(Dataset entries)
---
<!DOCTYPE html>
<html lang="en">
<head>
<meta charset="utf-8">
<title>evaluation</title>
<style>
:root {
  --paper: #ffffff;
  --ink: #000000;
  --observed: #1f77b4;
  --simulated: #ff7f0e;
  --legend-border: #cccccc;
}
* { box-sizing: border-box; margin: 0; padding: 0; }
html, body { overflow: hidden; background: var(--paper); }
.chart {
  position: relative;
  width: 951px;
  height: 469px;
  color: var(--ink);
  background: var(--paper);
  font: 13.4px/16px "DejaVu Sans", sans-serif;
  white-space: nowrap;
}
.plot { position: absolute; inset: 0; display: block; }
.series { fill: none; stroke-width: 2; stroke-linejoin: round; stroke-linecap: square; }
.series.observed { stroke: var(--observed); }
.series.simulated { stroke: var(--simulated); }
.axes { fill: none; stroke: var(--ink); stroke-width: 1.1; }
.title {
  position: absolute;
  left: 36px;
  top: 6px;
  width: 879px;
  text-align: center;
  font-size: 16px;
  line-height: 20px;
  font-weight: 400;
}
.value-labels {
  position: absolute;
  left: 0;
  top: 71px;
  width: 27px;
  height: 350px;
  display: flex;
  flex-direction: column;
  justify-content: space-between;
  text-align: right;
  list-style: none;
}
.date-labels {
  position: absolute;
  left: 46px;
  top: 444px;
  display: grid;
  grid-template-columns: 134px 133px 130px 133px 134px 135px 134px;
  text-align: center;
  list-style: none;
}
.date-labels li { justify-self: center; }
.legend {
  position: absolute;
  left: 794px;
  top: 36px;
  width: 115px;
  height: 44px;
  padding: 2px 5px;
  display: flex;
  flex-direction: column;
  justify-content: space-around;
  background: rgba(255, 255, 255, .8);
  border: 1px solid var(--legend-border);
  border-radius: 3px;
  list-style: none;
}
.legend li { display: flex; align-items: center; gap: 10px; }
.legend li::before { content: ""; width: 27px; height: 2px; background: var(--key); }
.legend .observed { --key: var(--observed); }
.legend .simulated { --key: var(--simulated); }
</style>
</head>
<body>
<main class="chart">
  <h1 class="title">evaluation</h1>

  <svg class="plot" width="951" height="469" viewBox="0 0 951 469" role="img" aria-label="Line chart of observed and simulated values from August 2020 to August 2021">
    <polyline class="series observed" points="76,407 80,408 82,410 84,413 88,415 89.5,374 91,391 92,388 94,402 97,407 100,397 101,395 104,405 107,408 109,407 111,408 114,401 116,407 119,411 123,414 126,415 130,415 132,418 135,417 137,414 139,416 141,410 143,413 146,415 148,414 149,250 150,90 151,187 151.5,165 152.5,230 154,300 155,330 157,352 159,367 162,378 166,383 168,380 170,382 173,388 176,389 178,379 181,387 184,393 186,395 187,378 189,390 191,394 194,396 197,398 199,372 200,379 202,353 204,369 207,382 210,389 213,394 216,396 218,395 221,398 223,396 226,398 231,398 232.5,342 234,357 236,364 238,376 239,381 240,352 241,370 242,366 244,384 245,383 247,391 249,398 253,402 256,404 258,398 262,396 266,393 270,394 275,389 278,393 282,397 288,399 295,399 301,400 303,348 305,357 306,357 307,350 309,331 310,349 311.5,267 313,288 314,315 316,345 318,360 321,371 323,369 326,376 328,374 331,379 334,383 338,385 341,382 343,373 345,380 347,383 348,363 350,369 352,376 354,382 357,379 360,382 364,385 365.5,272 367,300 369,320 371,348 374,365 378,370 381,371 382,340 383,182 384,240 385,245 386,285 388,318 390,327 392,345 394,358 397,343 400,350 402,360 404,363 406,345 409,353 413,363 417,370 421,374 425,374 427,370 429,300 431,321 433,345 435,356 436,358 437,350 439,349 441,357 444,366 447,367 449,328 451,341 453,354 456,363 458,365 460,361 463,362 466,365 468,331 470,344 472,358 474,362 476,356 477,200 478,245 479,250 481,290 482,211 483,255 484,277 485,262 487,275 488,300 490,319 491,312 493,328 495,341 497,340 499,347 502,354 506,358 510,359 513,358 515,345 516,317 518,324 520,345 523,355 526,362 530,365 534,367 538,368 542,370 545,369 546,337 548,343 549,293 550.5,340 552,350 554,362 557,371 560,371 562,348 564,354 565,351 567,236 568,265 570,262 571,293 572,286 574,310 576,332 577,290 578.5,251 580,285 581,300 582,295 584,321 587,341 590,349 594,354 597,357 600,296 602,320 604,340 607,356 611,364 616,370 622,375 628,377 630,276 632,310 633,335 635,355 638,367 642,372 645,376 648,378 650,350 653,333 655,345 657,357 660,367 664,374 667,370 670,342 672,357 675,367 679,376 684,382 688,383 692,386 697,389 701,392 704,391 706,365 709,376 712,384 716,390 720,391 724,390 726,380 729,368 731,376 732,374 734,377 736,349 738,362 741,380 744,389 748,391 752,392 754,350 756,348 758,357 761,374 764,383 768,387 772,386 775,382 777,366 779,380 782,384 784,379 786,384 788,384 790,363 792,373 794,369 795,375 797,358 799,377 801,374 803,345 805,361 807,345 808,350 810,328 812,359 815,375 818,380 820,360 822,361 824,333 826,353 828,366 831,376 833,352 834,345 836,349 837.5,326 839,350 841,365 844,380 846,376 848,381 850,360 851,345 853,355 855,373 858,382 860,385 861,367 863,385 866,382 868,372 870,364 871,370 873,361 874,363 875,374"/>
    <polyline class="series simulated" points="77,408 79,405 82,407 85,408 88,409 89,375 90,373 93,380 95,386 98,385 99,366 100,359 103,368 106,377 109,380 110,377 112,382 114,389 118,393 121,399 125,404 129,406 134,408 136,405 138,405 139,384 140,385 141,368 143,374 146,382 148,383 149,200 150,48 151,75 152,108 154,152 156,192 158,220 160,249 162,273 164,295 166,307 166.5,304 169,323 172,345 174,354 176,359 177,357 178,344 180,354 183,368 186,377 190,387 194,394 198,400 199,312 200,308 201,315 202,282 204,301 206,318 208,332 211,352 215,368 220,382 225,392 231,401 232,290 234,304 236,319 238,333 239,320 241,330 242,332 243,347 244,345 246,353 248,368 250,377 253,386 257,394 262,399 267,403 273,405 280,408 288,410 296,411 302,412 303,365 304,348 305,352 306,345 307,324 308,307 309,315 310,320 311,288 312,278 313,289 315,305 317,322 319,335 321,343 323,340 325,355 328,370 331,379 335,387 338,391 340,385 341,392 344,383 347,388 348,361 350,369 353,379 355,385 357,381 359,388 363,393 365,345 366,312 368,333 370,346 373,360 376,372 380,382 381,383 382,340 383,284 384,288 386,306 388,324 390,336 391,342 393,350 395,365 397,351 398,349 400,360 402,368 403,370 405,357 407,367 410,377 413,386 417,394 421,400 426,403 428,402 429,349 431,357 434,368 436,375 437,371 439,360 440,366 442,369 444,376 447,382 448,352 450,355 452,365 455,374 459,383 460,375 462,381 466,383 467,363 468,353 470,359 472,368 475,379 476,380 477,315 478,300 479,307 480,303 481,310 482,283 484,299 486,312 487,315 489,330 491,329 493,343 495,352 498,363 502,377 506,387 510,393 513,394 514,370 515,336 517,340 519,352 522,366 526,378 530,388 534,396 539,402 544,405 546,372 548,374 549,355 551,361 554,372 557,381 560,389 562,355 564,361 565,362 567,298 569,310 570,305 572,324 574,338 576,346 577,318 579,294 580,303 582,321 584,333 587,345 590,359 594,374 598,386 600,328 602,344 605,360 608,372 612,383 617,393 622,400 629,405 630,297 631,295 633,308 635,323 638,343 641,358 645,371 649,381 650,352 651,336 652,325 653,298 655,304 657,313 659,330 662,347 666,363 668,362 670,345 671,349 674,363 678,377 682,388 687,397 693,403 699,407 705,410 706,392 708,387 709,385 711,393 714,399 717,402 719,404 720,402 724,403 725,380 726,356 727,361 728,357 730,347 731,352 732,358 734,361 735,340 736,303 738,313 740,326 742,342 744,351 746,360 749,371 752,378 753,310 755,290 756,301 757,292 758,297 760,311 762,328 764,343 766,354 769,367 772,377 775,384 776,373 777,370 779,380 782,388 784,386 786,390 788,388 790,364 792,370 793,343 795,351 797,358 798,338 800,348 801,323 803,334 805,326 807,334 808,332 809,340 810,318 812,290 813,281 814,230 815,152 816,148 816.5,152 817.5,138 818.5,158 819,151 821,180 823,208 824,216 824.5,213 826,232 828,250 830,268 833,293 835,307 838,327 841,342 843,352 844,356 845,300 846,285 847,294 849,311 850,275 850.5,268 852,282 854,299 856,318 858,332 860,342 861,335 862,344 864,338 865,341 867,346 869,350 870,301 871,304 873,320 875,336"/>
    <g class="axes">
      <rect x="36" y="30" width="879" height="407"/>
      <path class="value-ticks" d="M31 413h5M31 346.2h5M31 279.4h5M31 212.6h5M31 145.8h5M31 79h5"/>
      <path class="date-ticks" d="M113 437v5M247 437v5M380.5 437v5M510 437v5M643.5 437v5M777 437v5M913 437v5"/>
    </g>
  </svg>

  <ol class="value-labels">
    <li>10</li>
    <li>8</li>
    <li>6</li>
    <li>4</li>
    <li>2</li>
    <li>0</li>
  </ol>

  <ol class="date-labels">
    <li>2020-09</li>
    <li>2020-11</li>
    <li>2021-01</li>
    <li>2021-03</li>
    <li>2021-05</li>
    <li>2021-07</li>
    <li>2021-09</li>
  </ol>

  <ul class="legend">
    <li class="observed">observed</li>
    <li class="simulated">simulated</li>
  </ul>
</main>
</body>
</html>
---
* **Task to complete**
Which lines run from the one holding "<li>2020-11</li>" through the end of the data? Write them out exactly, ends included, and add nothing.

* **Problem solution**
    <li>2020-11</li>
    <li>2021-01</li>
    <li>2021-03</li>
    <li>2021-05</li>
    <li>2021-07</li>
    <li>2021-09</li>
  </ol>

  <ul class="legend">
    <li class="observed">observed</li>
    <li class="simulated">simulated</li>
  </ul>
</main>
</body>
</html>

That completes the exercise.